▶ [TASK ITEM]
What is needed is the whole of the data, set down exactly.

▶ [EXERCISE DATA]
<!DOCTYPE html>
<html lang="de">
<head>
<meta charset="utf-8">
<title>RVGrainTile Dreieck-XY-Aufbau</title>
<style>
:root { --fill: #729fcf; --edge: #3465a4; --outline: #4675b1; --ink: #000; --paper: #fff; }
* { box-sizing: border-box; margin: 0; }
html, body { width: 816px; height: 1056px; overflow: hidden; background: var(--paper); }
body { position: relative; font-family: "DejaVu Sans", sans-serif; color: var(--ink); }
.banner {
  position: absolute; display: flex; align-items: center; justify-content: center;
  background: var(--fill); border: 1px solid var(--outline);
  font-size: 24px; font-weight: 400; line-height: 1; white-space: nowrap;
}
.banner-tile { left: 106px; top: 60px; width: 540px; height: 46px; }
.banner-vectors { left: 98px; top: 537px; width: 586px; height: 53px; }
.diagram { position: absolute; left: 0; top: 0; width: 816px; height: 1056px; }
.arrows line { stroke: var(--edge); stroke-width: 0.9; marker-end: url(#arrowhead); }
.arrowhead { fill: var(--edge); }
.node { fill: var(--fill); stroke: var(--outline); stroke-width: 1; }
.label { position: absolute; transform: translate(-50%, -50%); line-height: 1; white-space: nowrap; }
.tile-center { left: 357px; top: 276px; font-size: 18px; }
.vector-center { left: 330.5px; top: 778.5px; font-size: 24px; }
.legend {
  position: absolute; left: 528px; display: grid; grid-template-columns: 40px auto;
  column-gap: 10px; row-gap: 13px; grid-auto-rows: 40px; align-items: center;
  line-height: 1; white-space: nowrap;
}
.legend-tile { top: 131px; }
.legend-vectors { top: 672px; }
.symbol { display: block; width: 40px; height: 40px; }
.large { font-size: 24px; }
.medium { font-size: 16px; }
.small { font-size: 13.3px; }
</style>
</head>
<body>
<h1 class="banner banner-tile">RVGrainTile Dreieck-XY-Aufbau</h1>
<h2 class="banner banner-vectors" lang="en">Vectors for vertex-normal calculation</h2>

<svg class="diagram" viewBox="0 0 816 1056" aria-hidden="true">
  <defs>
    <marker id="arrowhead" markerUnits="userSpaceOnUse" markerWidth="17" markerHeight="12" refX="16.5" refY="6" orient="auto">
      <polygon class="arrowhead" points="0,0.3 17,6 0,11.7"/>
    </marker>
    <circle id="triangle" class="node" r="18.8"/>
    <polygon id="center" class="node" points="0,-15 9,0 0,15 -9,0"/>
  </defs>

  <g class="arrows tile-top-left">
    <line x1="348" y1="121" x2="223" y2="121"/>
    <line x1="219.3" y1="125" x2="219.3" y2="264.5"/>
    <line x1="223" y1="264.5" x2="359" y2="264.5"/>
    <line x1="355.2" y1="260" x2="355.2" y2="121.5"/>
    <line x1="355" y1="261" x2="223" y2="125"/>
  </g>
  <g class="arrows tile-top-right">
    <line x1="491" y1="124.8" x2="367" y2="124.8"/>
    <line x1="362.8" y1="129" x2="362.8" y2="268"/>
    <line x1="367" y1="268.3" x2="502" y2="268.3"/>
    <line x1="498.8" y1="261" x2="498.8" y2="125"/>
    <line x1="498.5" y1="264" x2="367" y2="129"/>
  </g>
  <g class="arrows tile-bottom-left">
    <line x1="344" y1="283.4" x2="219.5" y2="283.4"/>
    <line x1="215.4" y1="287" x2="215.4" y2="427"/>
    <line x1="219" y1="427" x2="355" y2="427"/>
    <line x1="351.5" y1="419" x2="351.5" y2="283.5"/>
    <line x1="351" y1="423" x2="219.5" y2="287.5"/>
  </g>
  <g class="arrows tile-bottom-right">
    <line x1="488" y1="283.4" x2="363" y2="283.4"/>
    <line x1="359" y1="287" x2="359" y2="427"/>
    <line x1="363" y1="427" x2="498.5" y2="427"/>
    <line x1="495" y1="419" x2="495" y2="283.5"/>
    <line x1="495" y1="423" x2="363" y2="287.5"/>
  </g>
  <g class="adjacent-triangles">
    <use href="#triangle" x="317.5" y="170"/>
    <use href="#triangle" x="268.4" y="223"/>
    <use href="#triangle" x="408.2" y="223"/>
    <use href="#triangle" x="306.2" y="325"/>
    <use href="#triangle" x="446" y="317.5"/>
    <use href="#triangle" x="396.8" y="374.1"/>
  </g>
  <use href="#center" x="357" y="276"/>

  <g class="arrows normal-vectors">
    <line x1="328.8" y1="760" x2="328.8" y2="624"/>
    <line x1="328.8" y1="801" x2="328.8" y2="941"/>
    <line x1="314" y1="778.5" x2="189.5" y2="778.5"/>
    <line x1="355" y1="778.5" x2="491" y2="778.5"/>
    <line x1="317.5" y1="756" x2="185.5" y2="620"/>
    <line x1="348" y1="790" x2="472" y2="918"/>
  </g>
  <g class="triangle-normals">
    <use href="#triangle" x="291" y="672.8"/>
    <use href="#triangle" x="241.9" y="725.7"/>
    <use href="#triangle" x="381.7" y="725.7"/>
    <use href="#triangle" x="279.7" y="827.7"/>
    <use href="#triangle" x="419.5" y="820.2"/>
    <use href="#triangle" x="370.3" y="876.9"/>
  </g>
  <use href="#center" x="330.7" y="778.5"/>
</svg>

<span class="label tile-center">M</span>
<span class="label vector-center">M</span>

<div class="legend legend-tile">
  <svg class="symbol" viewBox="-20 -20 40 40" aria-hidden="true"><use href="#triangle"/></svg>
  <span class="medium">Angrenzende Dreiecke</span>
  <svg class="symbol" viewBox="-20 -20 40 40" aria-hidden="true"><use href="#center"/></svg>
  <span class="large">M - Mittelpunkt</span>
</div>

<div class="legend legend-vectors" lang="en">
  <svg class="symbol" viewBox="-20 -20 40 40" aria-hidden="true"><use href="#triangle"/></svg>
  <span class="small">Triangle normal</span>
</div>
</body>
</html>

▶ [REPLY TO THE EXERCISE]
<!DOCTYPE html>
<html lang="de">
<head>
<meta charset="utf-8">
<title>RVGrainTile Dreieck-XY-Aufbau</title>
<style>
:root { --fill: #729fcf; --edge: #3465a4; --outline: #4675b1; --ink: #000; --paper: #fff; }
* { box-sizing: border-box; margin: 0; }
html, body { width: 816px; height: 1056px; overflow: hidden; background: var(--paper); }
body { position: relative; font-family: "DejaVu Sans", sans-serif; color: var(--ink); }
.banner {
  position: absolute; display: flex; align-items: center; justify-content: center;
  background: var(--fill); border: 1px solid var(--outline);
  font-size: 24px; font-weight: 400; line-height: 1; white-space: nowrap;
}
.banner-tile { left: 106px; top: 60px; width: 540px; height: 46px; }
.banner-vectors { left: 98px; top: 537px; width: 586px; height: 53px; }
.diagram { position: absolute; left: 0; top: 0; width: 816px; height: 1056px; }
.arrows line { stroke: var(--edge); stroke-width: 0.9; marker-end: url(#arrowhead); }
.arrowhead { fill: var(--edge); }
.node { fill: var(--fill); stroke: var(--outline); stroke-width: 1; }
.label { position: absolute; transform: translate(-50%, -50%); line-height: 1; white-space: nowrap; }
.tile-center { left: 357px; top: 276px; font-size: 18px; }
.vector-center { left: 330.5px; top: 778.5px; font-size: 24px; }
.legend {
  position: absolute; left: 528px; display: grid; grid-template-columns: 40px auto;
  column-gap: 10px; row-gap: 13px; grid-auto-rows: 40px; align-items: center;
  line-height: 1; white-space: nowrap;
}
.legend-tile { top: 131px; }
.legend-vectors { top: 672px; }
.symbol { display: block; width: 40px; height: 40px; }
.large { font-size: 24px; }
.medium { font-size: 16px; }
.small { font-size: 13.3px; }
</style>
</head>
<body>
<h1 class="banner banner-tile">RVGrainTile Dreieck-XY-Aufbau</h1>
<h2 class="banner banner-vectors" lang="en">Vectors for vertex-normal calculation</h2>

<svg class="diagram" viewBox="0 0 816 1056" aria-hidden="true">
  <defs>
    <marker id="arrowhead" markerUnits="userSpaceOnUse" markerWidth="17" markerHeight="12" refX="16.5" refY="6" orient="auto">
      <polygon class="arrowhead" points="0,0.3 17,6 0,11.7"/>
    </marker>
    <circle id="triangle" class="node" r="18.8"/>
    <polygon id="center" class="node" points="0,-15 9,0 0,15 -9,0"/>
  </defs>

  <g class="arrows tile-top-left">
    <line x1="348" y1="121" x2="223" y2="121"/>
    <line x1="219.3" y1="125" x2="219.3" y2="264.5"/>
    <line x1="223" y1="264.5" x2="359" y2="264.5"/>
    <line x1="355.2" y1="260" x2="355.2" y2="121.5"/>
    <line x1="355" y1="261" x2="223" y2="125"/>
  </g>
  <g class="arrows tile-top-right">
    <line x1="491" y1="124.8" x2="367" y2="124.8"/>
    <line x1="362.8" y1="129" x2="362.8" y2="268"/>
    <line x1="367" y1="268.3" x2="502" y2="268.3"/>
    <line x1="498.8" y1="261" x2="498.8" y2="125"/>
    <line x1="498.5" y1="264" x2="367" y2="129"/>
  </g>
  <g class="arrows tile-bottom-left">
    <line x1="344" y1="283.4" x2="219.5" y2="283.4"/>
    <line x1="215.4" y1="287" x2="215.4" y2="427"/>
    <line x1="219" y1="427" x2="355" y2="427"/>
    <line x1="351.5" y1="419" x2="351.5" y2="283.5"/>
    <line x1="351" y1="423" x2="219.5" y2="287.5"/>
  </g>
  <g class="arrows tile-bottom-right">
    <line x1="488" y1="283.4" x2="363" y2="283.4"/>
    <line x1="359" y1="287" x2="359" y2="427"/>
    <line x1="363" y1="427" x2="498.5" y2="427"/>
    <line x1="495" y1="419" x2="495" y2="283.5"/>
    <line x1="495" y1="423" x2="363" y2="287.5"/>
  </g>
  <g class="adjacent-triangles">
    <use href="#triangle" x="317.5" y="170"/>
    <use href="#triangle" x="268.4" y="223"/>
    <use href="#triangle" x="408.2" y="223"/>
    <use href="#triangle" x="306.2" y="325"/>
    <use href="#triangle" x="446" y="317.5"/>
    <use href="#triangle" x="396.8" y="374.1"/>
  </g>
  <use href="#center" x="357" y="276"/>

  <g class="arrows normal-vectors">
    <line x1="328.8" y1="760" x2="328.8" y2="624"/>
    <line x1="328.8" y1="801" x2="328.8" y2="941"/>
    <line x1="314" y1="778.5" x2="189.5" y2="778.5"/>
    <line x1="355" y1="778.5" x2="491" y2="778.5"/>
    <line x1="317.5" y1="756" x2="185.5" y2="620"/>
    <line x1="348" y1="790" x2="472" y2="918"/>
  </g>
  <g class="triangle-normals">
    <use href="#triangle" x="291" y="672.8"/>
    <use href="#triangle" x="241.9" y="725.7"/>
    <use href="#triangle" x="381.7" y="725.7"/>
    <use href="#triangle" x="279.7" y="827.7"/>
    <use href="#triangle" x="419.5" y="820.2"/>
    <use href="#triangle" x="370.3" y="876.9"/>
  </g>
  <use href="#center" x="330.7" y="778.5"/>
</svg>

<span class="label tile-center">M</span>
<span class="label vector-center">M</span>

<div class="legend legend-tile">
  <svg class="symbol" viewBox="-20 -20 40 40" aria-hidden="true"><use href="#triangle"/></svg>
  <span class="medium">Angrenzende Dreiecke</span>
  <svg class="symbol" viewBox="-20 -20 40 40" aria-hidden="true"><use href="#center"/></svg>
  <span class="large">M - Mittelpunkt</span>
</div>

<div class="legend legend-vectors" lang="en">
  <svg class="symbol" viewBox="-20 -20 40 40" aria-hidden="true"><use href="#triangle"/></svg>
  <span class="small">Triangle normal</span>
</div>
</body>
</html>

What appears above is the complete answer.